BEIJING: China’s central health officials have asked their provincial counterparts to halt mandatory vaccination orders as some cities were reportedly found to adopt compulsory measures to meet the country’s goal of vaccinating 560 million people by June.
China is taking an approach of “getting the people who need it vaccinated and pushing forward vaccination in stages,” and as of Saturday, the country had administered 164.
47 million jabs, making it the second-fastest country in the world in terms of mass vaccination, Wu Liangyou, deputy head of the National Health Commission’s (NHC) disease control bureau told media on Sunday, the state-run Global Times reported.
NHC spokesperson Mi Feng said, “Some places adopted inappropriate measures, including a ‘one-size-fits-all’ or ‘compulsory for all’ approach, which needs to be corrected.”
Wu said in order to push forward the mass vaccination campaign, some places have not taken appropriate measures, though the situation is not widespread, and this reflects a lack of organisation and management.
In the latest case, officials from the township of Wancheng in South China’s Hainan Province revoked a controversial COVID-19 vaccine inoculation notice which claimed that people who are not vaccinated would be banned from public transport and entering public venues such as restaurants and supermarkets.
“We sincerely apologise for the improper way that we mobilised vaccination,” the local government said in a statement.
China has so far granted emergency nod for five vaccines but none of them have been approved by the World Health Organisation (WHO).
On Sunday, Chinese Centre for Disease Control and Prevention director Gao Fu stirred a controversy after he calling for mixing of the vaccines to improve their efficacy.
“The protection rates of all vaccines in the world are sometimes high, and sometimes low. How to improve their efficacy is a question that needs to be considered by scientists around the world,” Gao said.

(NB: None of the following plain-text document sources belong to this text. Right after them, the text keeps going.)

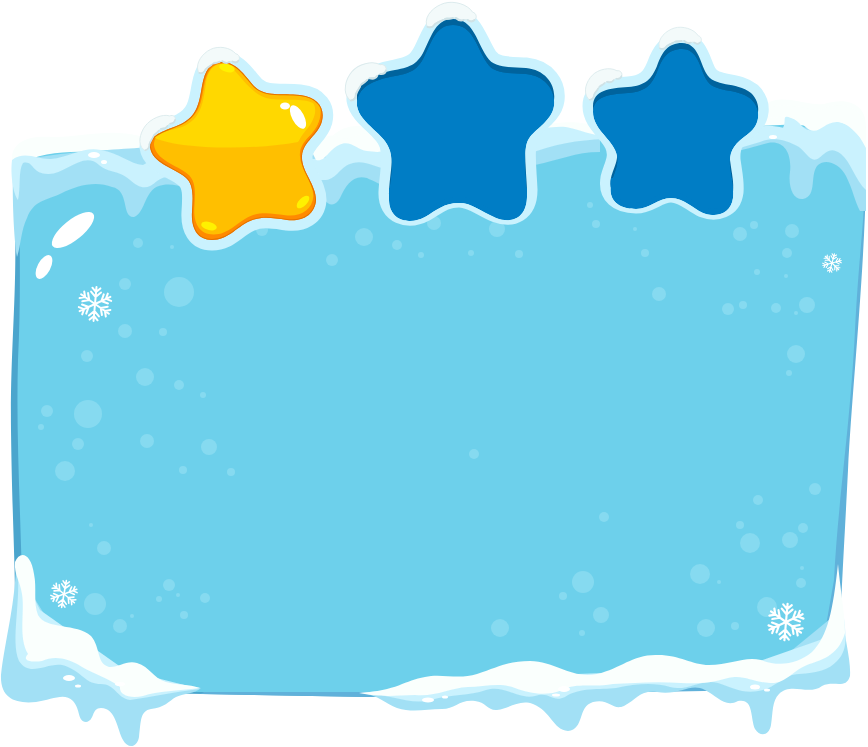
<!DOCTYPE html>
<html lang="en">
<head>
<meta charset="utf-8">
<title>Frozen level panel</title>
<style>
:root{--ice:#6dd0eb;--ice-left:#4ba5cd;--ice-right:#60b1da;--frost:#a2e0f5;--rim:#caf2fe;--snow:#fafffd;--bubble:#86daf0;--slot:#007dc5;--slot-shade:#00639d;--gold:#ffbf00;--gold-light:#ffd800;--gold-edge:#ff8a00;--gold-line:#e47100;--gleam:#fff100}
*{box-sizing:border-box}
html,body{margin:0;background:#fff;overflow:hidden}
.panel{width:868px;height:747px;overflow:hidden}
.panel svg{display:block}
.ice{fill:var(--ice)}.frost{fill:var(--frost)}.rim{fill:var(--rim)}.snow{fill:var(--snow)}
.bubbles{fill:var(--bubble)}
.outline{fill:var(--rim);stroke:var(--rim);stroke-width:21;stroke-linejoin:round}
.white{fill:#fff}
.flake{fill:none;stroke:#fff;stroke-width:2;stroke-linecap:round}
.clump{fill:#f3fafa;stroke:#dcebed;stroke-width:1}
.clump-shade{fill:none;stroke:#cfe2e6;stroke-width:2;stroke-linecap:round}
</style>
</head>
<body>
<main class="panel">
<svg width="868" height="747" viewBox="0 0 868 747" role="img" aria-label="Icy panel with one gold star and two empty star slots">
<defs>
<path id="star-gold" d="M222 62C238 62 246 78 255 87C266 97 282 93 300 95C318 97 325 108 322 121C318 136 303 141 302 156C301 171 316 184 316 200C315 215 302 222 287 220C272 218 262 216 250 221C235 228 228 240 212 240C197 240 191 228 192 212C193 197 194 184 185 177C174 168 152 163 150 147C150 133 166 131 181 124C197 116 199 104 202 86C205 70 210 62 222 62Z"/>
<path id="star-large" d="M453 19C473 19 476 40 487 57C494 68 508 67 526 68C546 70 556 85 554 100C552 114 537 122 530 131C522 141 526 165 527 190C527 212 512 218 496 212C480 205 472 197 459 197C444 197 437 204 425 211C408 220 388 214 389 192C390 172 394 160 390 145C386 128 360 118 357 100C356 82 372 74 395 70C412 67 418 63 424 51C432 35 436 19 453 19Z"/>
<path id="star-small" d="M682 43C698 43 700 62 706 73C714 88 736 81 751 93C762 104 760 119 748 128C735 138 729 143 730 160C732 175 734 182 733 192C731 208 716 212 703 207C692 202 684 192 671 192C658 192 650 203 636 203C619 203 608 195 611 178C614 166 621 157 615 144C609 131 593 122 593 106C593 90 610 88 628 87C646 86 652 78 657 66C662 52 668 43 682 43Z"/>
<clipPath id="clip-gold"><use href="#star-gold"/></clipPath>
<clipPath id="clip-large"><use href="#star-large"/></clipPath>
<clipPath id="clip-small"><use href="#star-small"/></clipPath>
<path id="flake-arm" d="M0 0V-17M0 -7L-5 -12M0 -7L5 -12M0 -12L-4 -16M0 -12L4 -16"/>
<g id="snowflake" class="flake">
<use href="#flake-arm"/><use href="#flake-arm" transform="rotate(60)"/><use href="#flake-arm" transform="rotate(120)"/><use href="#flake-arm" transform="rotate(180)"/><use href="#flake-arm" transform="rotate(240)"/><use href="#flake-arm" transform="rotate(300)"/>
</g>
<g id="snow-clump">
<path class="clump" d="M-25 8C-27 -2 -17 -11 -7 -14C3 -17 17 -13 22 -5C26 -4 27 1 24 3C20 6 17 1 13 3C9 5 7 -1 3 1C-1 3 -3 -1 -7 2C-10 5 -13 3 -16 7C-18 11 -24 13 -25 8Z"/>
<path class="clump-shade" d="M-24 10Q-19 12 -16 7Q-12 5 -8 3M-6 2Q-2 2 2 1M5 1Q9 5 13 3M17 3Q21 6 24 3"/>
</g>
</defs>

<g id="back-snow" class="snow">
<path d="M12 162C10 142 28 135 52 137C80 138 106 128 140 136L330 138C350 118 370 128 390 132L545 130C558 117 584 124 600 125L760 108C780 90 806 107 824 104C850 96 866 106 866 126V170L820 160H12Z"/>
</g>

<g id="ice-block">
<path fill="var(--ice-left)" d="M15 220C17 300 10 350 11 430C12 510 15 560 15 600L150 693L370 697L430 690L200 250Z"/>
<path fill="var(--ice-right)" d="M866 180C864 280 852 390 848 470C845 530 842 580 841 610L760 690L370 697L200 694L600 500Z"/>
<path class="ice" d="M18 165C60 140 130 158 160 158L330 155C380 130 560 140 600 132L780 125C830 122 866 140 864 205C862 240 858 270 855 330C850 430 838 500 834 580L820 660L650 685L380 692H190L60 670L22 580C20 500 16 430 18 360C21 300 20 240 18 165Z"/>
</g>

<g id="bubbles" class="bubbles">
<circle cx="179" cy="292" r="15"/><circle cx="88" cy="414" r="14"/><circle cx="364" cy="237" r="9"/><circle cx="332" cy="260" r="6"/><circle cx="397" cy="245" r="5"/><circle cx="434" cy="223" r="7"/><circle cx="497" cy="229" r="8"/><circle cx="471" cy="253" r="3"/><circle cx="519" cy="254" r="4"/><circle cx="421" cy="255" r="3"/><circle cx="262" cy="230" r="6"/><circle cx="138" cy="243" r="5"/><circle cx="172" cy="247" r="2"/><circle cx="125" cy="284" r="6"/><circle cx="125" cy="331" r="7"/><circle cx="163" cy="332" r="4"/><circle cx="87" cy="356" r="6"/><circle cx="145" cy="377" r="9"/><circle cx="179" cy="385" r="5"/><circle cx="203" cy="395" r="3"/><circle cx="47" cy="411" r="6"/><circle cx="41" cy="427" r="3"/><circle cx="78" cy="444" r="6"/><circle cx="147" cy="441" r="7"/><circle cx="209" cy="447" r="8"/><circle cx="65" cy="471" r="10"/><circle cx="183" cy="470" r="4"/><circle cx="231" cy="472" r="4"/><circle cx="104" cy="548" r="7"/><circle cx="91" cy="525" r="2"/><circle cx="95" cy="604" r="11"/><circle cx="120" cy="626" r="7"/><circle cx="132" cy="616" r="2"/><circle cx="169" cy="585" r="6"/><circle cx="159" cy="599" r="3"/><circle cx="178" cy="595" r="2"/><circle cx="205" cy="598" r="5"/><circle cx="184" cy="615" r="4"/><circle cx="474" cy="454" r="5"/><circle cx="604" cy="517" r="5"/><circle cx="583" cy="582" r="11"/><circle cx="563" cy="596" r="4"/><circle cx="500" cy="628" r="9"/><circle cx="601" cy="615" r="8"/><circle cx="582" cy="633" r="3"/><circle cx="700" cy="574" r="10"/><circle cx="719" cy="582" r="2"/><circle cx="706" cy="628" r="9"/><circle cx="735" cy="626" r="4"/><circle cx="750" cy="543" r="10"/><circle cx="740" cy="525" r="4"/><circle cx="758" cy="500" r="5"/><circle cx="790" cy="540" r="8"/><circle cx="803" cy="528" r="5"/><circle cx="815" cy="489" r="6"/><circle cx="802" cy="568" r="2"/><circle cx="801" cy="583" r="5"/><circle cx="767" cy="607" r="10"/><circle cx="796" cy="354" r="9"/><circle cx="789" cy="373" r="3"/><circle cx="807" cy="305" r="8"/><circle cx="776" cy="308" r="5"/><circle cx="796" cy="313" r="2"/><circle cx="728" cy="309" r="6"/><circle cx="743" cy="305" r="4"/><circle cx="659" cy="294" r="7"/><circle cx="757" cy="272" r="3"/><circle cx="787" cy="253" r="5"/><circle cx="786" cy="276" r="2"/><circle cx="792" cy="231" r="7"/><circle cx="740" cy="234" r="7"/><circle cx="754" cy="225" r="4"/><circle cx="645" cy="253" r="4"/><circle cx="596" cy="224" r="4"/><circle cx="635" cy="229" r="2"/><circle cx="590" cy="205" r="3"/>
</g>

<g id="top-frost">
<path class="frost" d="M13 165C40 150 140 150 165 145L330 140L400 150L600 128V152C575 152 560 160 535 165L530 190H388C382 184 373 181 367 178C353 174 346 185 340 198C334 210 322 205 320 185L200 200C190 188 176 183 163 185C144 187 146 213 134 217C121 218 130 190 112 187C96 180 75 186 62 193C45 201 34 200 27 218C21 230 21 245 17 257C14 240 12 200 13 165Z"/>
<path class="rim" d="M12 160C25 150 38 160 51 159C70 157 84 146 101 150C119 153 130 164 143 165L170 150L200 195C184 177 169 172 157 181C147 191 139 188 130 180C117 169 110 174 99 165C84 150 64 175 48 174C31 174 34 160 23 163C18 171 21 187 18 200C14 195 10 177 12 160Z"/>
<path class="rim" d="M300 160L325 158C331 145 342 139 352 142C363 145 366 152 376 150C382 149 384 150 390 153V170C376 168 366 160 353 163C340 166 337 179 326 180H302ZM522 128C552 130 570 122 605 130V139C577 140 555 144 525 155Z"/>
<path class="snow" d="M312 152C317 137 331 132 342 138C351 141 361 130 374 134C382 137 384 142 389 145C386 154 376 152 367 151C357 150 350 139 339 145C327 151 326 162 316 160ZM540 129C553 117 583 128 604 122V136C584 135 560 119 540 129Z"/>
<path class="frost" d="M729 152C747 150 758 145 768 143C784 140 792 153 790 172C788 187 793 200 803 199C818 196 809 174 818 165C826 158 840 164 846 176C853 190 855 202 860 211H866V150C850 121 800 128 750 128Z"/>
<path class="rim" d="M742 138C754 124 770 124 783 128C787 120 781 114 791 118C801 121 803 132 812 130C823 126 829 117 842 123C855 126 862 141 866 148V190C855 180 851 162 841 154C831 146 826 152 819 158C811 164 806 152 799 147C785 139 772 137 760 142L733 150Z"/>
<path class="snow" d="M761 112C776 99 806 109 821 110C839 99 867 108 866 132V142C855 134 850 123 838 122C825 121 820 134 810 130C802 126 800 117 787 116C779 116 770 121 761 112Z"/>
<g class="white"><ellipse cx="94" cy="155" rx="6" ry="3"/><ellipse cx="104" cy="162" rx="3" ry="2"/><ellipse cx="773" cy="137" rx="4" ry="2"/></g>
</g>

<g id="ice-glints" class="white">
<ellipse cx="73" cy="230" rx="26" ry="10" transform="rotate(-39 73 230)"/>
<ellipse cx="44" cy="267" rx="13" ry="6.5" transform="rotate(-62 44 267)"/>
</g>

<g id="snowflakes">
<use href="#snowflake" transform="translate(95 304) rotate(5)"/>
<use href="#snowflake" transform="translate(64 594) rotate(10) scale(.8)"/>
<use href="#snowflake" transform="translate(786 622) rotate(5) scale(1.08)"/>
<use href="#snowflake" transform="translate(832 263) rotate(15) scale(.56)"/>
</g>

<g id="snow-left">
<path class="frost" d="M16 568C14 610 5 640 1 675C0 699 16 704 36 702C52 700 64 692 73 701C81 710 77 721 86 722C95 721 91 708 101 708C116 708 117 729 123 740C128 749 137 748 139 737C141 721 140 711 151 709C164 708 169 701 176 697C185 693 194 694 201 688L130 675L60 640Z"/>
<path class="rim" d="M17 565C22 600 10 640 19 661C31 680 51 658 68 667C85 675 86 684 101 684C115 684 117 698 130 700C151 697 174 692 200 689L125 670L40 610Z"/>
<path class="snow" d="M15 562C20 550 31 553 34 574C37 588 33 603 38 615C46 630 77 623 91 636C101 648 96 663 109 667C118 668 126 660 137 663C150 667 153 678 166 682C178 685 188 684 200 688C177 691 158 691 143 696C130 699 119 695 120 687C108 678 94 674 82 667C67 657 53 656 42 661C29 663 22 660 28 654C18 637 25 612 22 594C20 580 14 575 15 562Z"/>
<g class="white"><ellipse cx="69" cy="678" rx="6" ry="3"/><ellipse cx="78" cy="686" rx="3" ry="1.5"/><ellipse cx="120" cy="684" rx="5" ry="2"/></g>
</g>

<g id="snow-right">
<path class="frost" d="M362 693C378 695 386 704 397 708C413 713 426 709 442 709C455 709 460 699 475 701C486 702 488 711 497 710C510 708 520 699 533 704C551 711 553 730 568 731C585 729 577 707 593 702C610 698 612 711 624 706C637 699 640 690 657 692C680 696 690 682 705 690C717 696 725 708 738 701C754 698 750 717 755 729C760 737 769 736 771 725C773 712 772 701 779 694C791 682 809 696 822 686C834 680 846 690 850 676C851 660 845 640 841 610L780 660L550 680Z"/>
<path class="rim" d="M359 693C388 693 411 706 431 700C452 694 469 696 486 690C504 684 518 700 535 696C550 691 552 703 565 697C579 687 600 690 616 688C636 684 653 682 670 687C687 692 702 678 718 683C734 688 744 695 763 690C781 684 783 675 799 674C817 673 829 670 837 661C848 650 846 636 844 618L820 640L740 668L550 675Z"/>
<path class="snow" d="M359 693C397 691 405 680 425 677C441 673 458 680 477 674C499 667 508 661 530 661C557 662 571 679 597 674C622 668 633 654 658 655C680 655 692 665 709 665C731 665 744 656 761 660C779 667 798 664 812 652C828 636 833 610 838 564C841 595 845 614 845 633C838 657 820 660 807 665C792 671 786 684 770 683C752 682 744 674 728 678C711 683 697 684 681 683C656 681 633 683 613 684C593 688 578 682 562 690C546 697 529 693 515 688C500 682 483 687 468 687C449 688 436 697 415 695C396 695 386 698 359 693Z"/>
<g class="white"><ellipse cx="428" cy="700" rx="6" ry="2.5"/><ellipse cx="445" cy="697" rx="3" ry="1.5"/><ellipse cx="564" cy="689" rx="6" ry="3"/><ellipse cx="556" cy="695" rx="4" ry="1.5"/><ellipse cx="755" cy="687" rx="5" ry="2.5"/><ellipse cx="767" cy="690" rx="3" ry="1.5"/></g>
</g>

<g id="gold-star">
<use href="#star-gold" class="outline"/>
<use href="#star-gold" fill="var(--gold-edge)"/>
<g clip-path="url(#clip-gold)">
<use href="#star-gold" fill="var(--gold)" transform="translate(10 4) scale(.96)"/>
<path fill="var(--gold-light)" d="M153 137C174 149 251 151 298 142C308 129 320 119 318 107C310 97 289 101 271 99C253 96 244 80 234 70C222 58 208 65 206 83C203 104 201 119 182 127C170 131 160 131 153 137Z"/>
<path fill="var(--gold)" d="M240 66C250 88 262 99 282 97C304 96 317 98 315 113C312 128 302 131 298 144C310 139 324 121 320 106C310 90 278 98 262 93C251 88 247 74 240 66Z"/>
<use href="#star-gold" fill="none" stroke="var(--gold-line)" stroke-width="2"/>
</g>
<g fill="var(--gleam)"><ellipse cx="227" cy="68" rx="8" ry="4" transform="rotate(15 227 68)"/><ellipse cx="303" cy="202" rx="8" ry="4" transform="rotate(-45 303 202)"/><ellipse cx="209" cy="226" rx="8" ry="4" transform="rotate(15 209 226)"/></g>
<g class="white"><ellipse cx="298" cy="117" rx="13" ry="6" transform="rotate(62 298 117)"/><ellipse cx="285" cy="106" rx="5" ry="3.5"/></g>
</g>

<g id="empty-star-large">
<use href="#star-large" class="outline"/>
<use href="#star-large" fill="var(--slot-shade)"/>
<use href="#star-large" fill="var(--slot)" transform="translate(0 6)" clip-path="url(#clip-large)"/>
<path fill="var(--slot)" d="M389 188H527V190C527 212 512 218 496 212C480 205 472 197 459 197C444 197 437 204 425 211C408 220 388 214 389 192Z"/>
</g>

<g id="empty-star-small">
<use href="#star-small" class="outline"/>
<use href="#star-small" fill="var(--slot-shade)"/>
<use href="#star-small" fill="var(--slot)" transform="translate(0 6)" clip-path="url(#clip-small)"/>
<path fill="var(--slot)" d="M611 178H732L733 192C731 208 716 212 703 207C692 202 684 192 671 192C658 192 650 203 636 203C619 203 608 195 611 178Z"/>
</g>

<g id="star-snow">
<use href="#snow-clump" transform="translate(218 61) scale(.84 .9) rotate(-8)"/>
<use href="#snow-clump" transform="translate(157 131) rotate(-38) scale(.88 .8)"/>
<use href="#snow-clump" transform="translate(451 17) scale(.98)"/>
<use href="#snow-clump" transform="translate(365 80) rotate(-32) scale(.95 1)"/>
<use href="#snow-clump" transform="translate(680 40) scale(.83 .85)"/>
<use href="#snow-clump" transform="translate(603 83) rotate(-28) scale(.82 .85)"/>
</g>
</svg>
</main>
</body>
</html>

“In this regard, adjusting the vaccination process in terms of the number of doses and intervals and considering sequential inoculation of different types of vaccines might be possible options,” he said.